In the seemingly endless , heartbreaking history of the coronavirus pandemic , this past week has been the bleakest yet. Since last Thursday, Covid-19 has killed over 23,000 people in the US—the deadliest week in American history. Logistical snags are dragging down the vaccine rollout , and a dangerous new virus strain has begun to spread in at least a dozen states.sanitation workers cleaning stairs

Everything You Need to Know About the Coronavirus

Here's all the WIRED coverage in one place, from how to keep your children entertained to how this outbreak is affecting the economy.
At a time when kids would normally be starting their spring semester, this post-holiday surge has many state and local officials again grappling with the polarizing issue of in-person education . In hard-hit Southern California, health authorities are calling for a total school shutdown across Los Angeles County. Meanwhile, in New York City, public officials are pushing to keep classrooms open, arguing that as cases in their city spike, schools might actually be the safest place for kids to be.That we are still debating the extent to which schools drive the spread of SARS-CoV-2—or shield students from it—is largely the result of policies put forth by the outgoing Trump administration, which encouraged in-person instruction but discouraged data-gathering on Covid-19 in schools. At the national level, neither the US Centers for Disease Control and Prevention nor the Department of Education systematically track school outbreaks. That work has been left to willing academics and volunteers. But even the most comprehensive database, assembled by Brown University economist Emily Oster, still has gaps. That’s made it very difficult to decipher the relationship between schools, their mitigation strategies, and the virus’s spread in surrounding communities, even as thousands of natural experiments have unfolded around the country.

But there are other ways to learn things about how the coronavirus affects children.

Last January, as Covid-19 began to sweep across the globe, one of the surprising silver linings of the fast-moving public health crisis was that kids appeared to largely be left out of it. The earliest data from China and Europe showed that the coronavirus infected children only rarely, and mostly caused mild illness when it did . Over the last 12 months, observational analyses of tens of millions of Covid-19 cases and ginned-up surveillance studies have produced much better (though sometimes conflicting) data.
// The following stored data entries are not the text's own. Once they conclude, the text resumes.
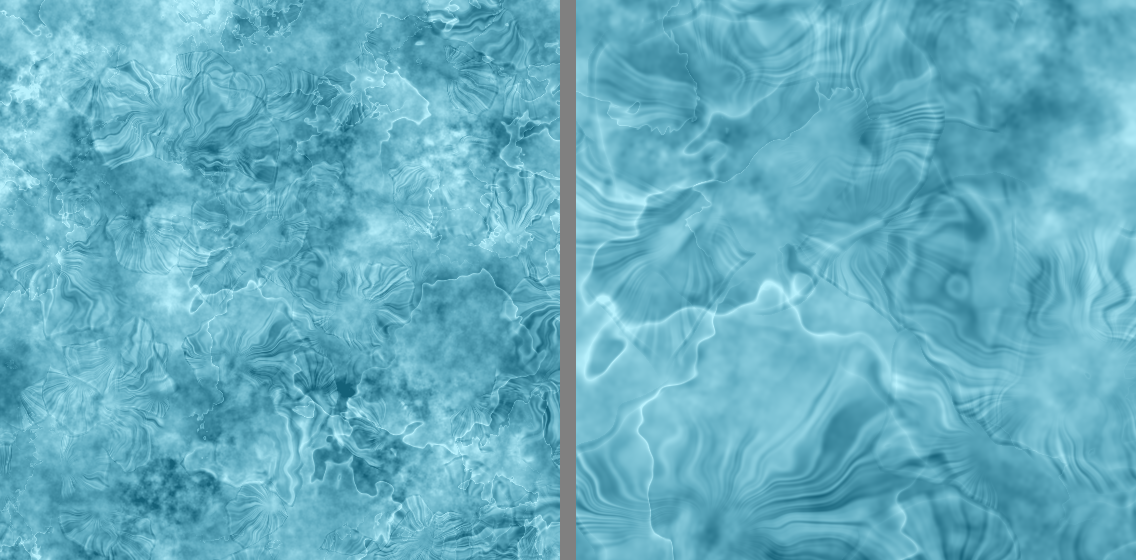
Left: the whole. Right: its middle third, enlarged.
A WebGL 1 fragment shader for this texture:

```glsl
precision highp float;
// Polished blue onyx: warped clouds of layered noise, cut by cracks with a lit lip
// and a shaded side, and set with ribbed crystal fans grown in cellular patches.
// Every layer adds to one tone value, which a three-colour ramp turns into stone.

uniform vec2 u_resolution;

#define CLOUD_SCALE 6.5
#define CLOUD_CONTRAST 3.1
#define BRIGHTNESS 0.16
#define FAN_SCALE 5.6
#define FAN_SHARE 0.42
#define RIB_DENSITY 9.0
#define RIB_CONTRAST 2.5
#define VEIN_WIDTH 0.007
#define GRAIN 1.0
#define DARK vec3(0.15, 0.45, 0.54)
#define MIDDLE vec3(0.37, 0.67, 0.752)
#define LIGHT vec3(0.60, 0.85, 0.91)

vec2 hash2(vec2 p) {
  vec3 q = fract(vec3(p.xyx) * vec3(0.1031, 0.1030, 0.0973));
  q += dot(q, q.yzx + 33.33);
  return fract((q.xx + q.yz) * q.zy);
}

float noise(vec2 p) {
  vec2 i = floor(p), f = fract(p);
  f = f * f * (3.0 - 2.0 * f);
  float low = mix(hash2(i).x, hash2(i + vec2(1.0, 0.0)).x, f.x);
  float high = mix(hash2(i + vec2(0.0, 1.0)).x, hash2(i + 1.0).x, f.x);
  return mix(low, high, f.y);
}

// Layered noise, rotated at each octave, normalised to 0..1
float fbm(vec2 p, int octaves) {
  float sum = 0.0, total = 0.0, amp = 0.5;
  for (int i = 0; i < 6; i++) {
    if (i >= octaves) break;
    sum += amp * noise(p);
    total += amp;
    amp *= 0.58;
    p = mat2(1.6, 1.2, -1.2, 1.6) * p + 17.3;
  }
  return sum / total;
}

// Crack along a noise contour: bright lip, shadow on one side, broken into runs
float vein(vec2 p, float scale, float shift) {
  float s = fbm(p * scale + shift, 6) - 0.5;
  float present = smoothstep(0.42, 0.66, noise(p * 5.0 + shift * 3.0));
  float lip = exp(-abs(s) / VEIN_WIDTH);
  float shade = smoothstep(0.0, VEIN_WIDTH, s) * exp(-s / (4.0 * VEIN_WIDTH));
  return present * (0.95 * lip - 0.75 * shade);
}

// Fan-shaped crystals: x is the tone, y the coverage
vec2 fans(vec2 p, float scale, float shift) {
  vec2 bend = vec2(fbm(p * 9.0 + shift, 4), fbm(p * 9.0 + shift + 40.0, 4)) - 0.5;
  vec2 q = p * scale + shift + 0.55 * bend;
  vec2 home = floor(q), id = home, toSeed = vec2(0.0);
  float nearest = 9.0, second = 9.0;
  for (int y = -1; y <= 1; y++) {
    for (int x = -1; x <= 1; x++) {
      vec2 cell = home + vec2(float(x), float(y));
      vec2 d = q - cell - 0.1 - 0.8 * hash2(cell);
      float dist = length(d);
      if (dist < nearest) {
        second = nearest;
        nearest = dist;
        id = cell;
        toSeed = d;
      } else {
        second = min(second, dist);
      }
    }
  }
  vec2 trait = hash2(id + 71.0);
  vec2 choice = hash2(id + 137.0);
  float turn = 6.2832 * trait.x;

  // Ribs spread from an apex near the patch edge; some patches have rings instead
  vec2 d = toSeed + 0.42 * vec2(cos(turn), sin(turn));
  float r = length(d);
  vec2 dir = d / max(r, 0.001) + 0.2 * bend;
  vec2 along = mix(dir, vec2(1.6 * r, 0.3 * dir.x), step(0.78, trait.y));
  vec2 lane = along * RIB_DENSITY + id * 13.0 + 0.5 * r;
  float ribs = 0.5 * noise(lane) + 0.5 * noise(lane * 2.6 + 5.0) - 0.5;
  float border = min(second - nearest, 0.88 + 0.25 * (trait.y - 0.5) - r);
  float rim = 0.6 * exp(-abs(border - 0.06) * 40.0) - 0.9 * exp(-abs(border) * 35.0);
  float rings = 0.35 * (noise(vec2(r * 9.0, id.x + id.y * 7.0)) - 0.5);

  float worn = smoothstep(0.34, 0.48, fbm(p * 11.0 + shift + 9.0, 4));
  float cover = step(1.0 - FAN_SHARE, choice.x) * worn;
  cover *= smoothstep(-0.01, 0.03, border) * smoothstep(0.08, 0.34, r);
  float tone = RIB_CONTRAST * ribs + rings + rim + 0.6 * (choice.y - 0.5);
  return vec2(tone, cover);
}

void main() {
  vec2 p = gl_FragCoord.xy / min(u_resolution.x, u_resolution.y);

  // Clouds and pale wisps
  vec2 flow = vec2(fbm(p * 4.0 + 3.0, 5), fbm(p * 4.0 + 60.0, 5)) - 0.5;
  vec2 w = p + 0.12 * flow;
  float tone = CLOUD_CONTRAST * (fbm(w * CLOUD_SCALE + 21.0, 6) - 0.5);
  tone += 0.65 * smoothstep(0.54, 0.7, fbm(w * 10.0 + 83.0, 6));

  // Grain, coarser in pitted areas
  float pitted = smoothstep(0.54, 0.72, fbm(p * 7.0 + 140.0, 4));
  float grain = fbm(p * 75.0, 3) - 0.5;
  tone += GRAIN * grain * (1.0 + 1.5 * pitted) - 0.2 * pitted;

  // Large and small fans replace most of the clouds below them
  vec2 large = fans(p, FAN_SCALE, 11.0);
  vec2 small = fans(p, FAN_SCALE * 1.8, 47.0);
  tone = mix(tone, 0.45 * tone + small.x, 0.65 * small.y);
  tone = mix(tone, 0.4 * tone + large.x, 0.9 * large.y);

  // Long cracks, then finer ones
  tone += vein(w, 2.6, 31.0) + 0.8 * vein(w, 5.5, 92.0) + 0.5 * vein(w, 11.0, 57.0);

  tone = clamp(tone + BRIGHTNESS, -1.3, 1.5);
  vec3 stone = tone < 0.0 ? mix(MIDDLE, DARK, -tone) : mix(MIDDLE, LIGHT, tone);
  gl_FragColor = vec4(stone, 1.0);
}
```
Some of the initial science still stands. But much of it has evolved into a more nuanced understanding of how frequently young people pick up, spread, and suffer from SARS-CoV-2. And a year into this pandemic, scientists have finally accumulated enough evidence to say a few things for sure.
The first is that children are, as a whole, less susceptible to the worst outcomes of Covid-19 than people over the age of 18. “They get all the same illnesses as adults, just at a lower rate,” says Lindsay Thompson, a pediatrician and the vice chair for health outcomes and translational research at the University of Florida, who last month wrote a perspective in JAMA Pediatrics summarizing the lessons of the last year. How much lower? In the US, kids are between four and nine times less likely than adults to be hospitalized with Covid-19, and between nine and 16 times less likely to die, according to CDC data. “But it still happens,” says Thompson. “Children have died. Children are dying.”It’s been happening more often in recent months, as the US’ fumbling, partisan pandemic response failed to arrest the virus’s spread and the rate of Covid-19 cases among children began to rise. Kids might be less likely to suffer the worst ravages of the disease. But when tens of millions of Americans are contracting Covid-19, even a low incidence of bad outcomes quickly starts to add up.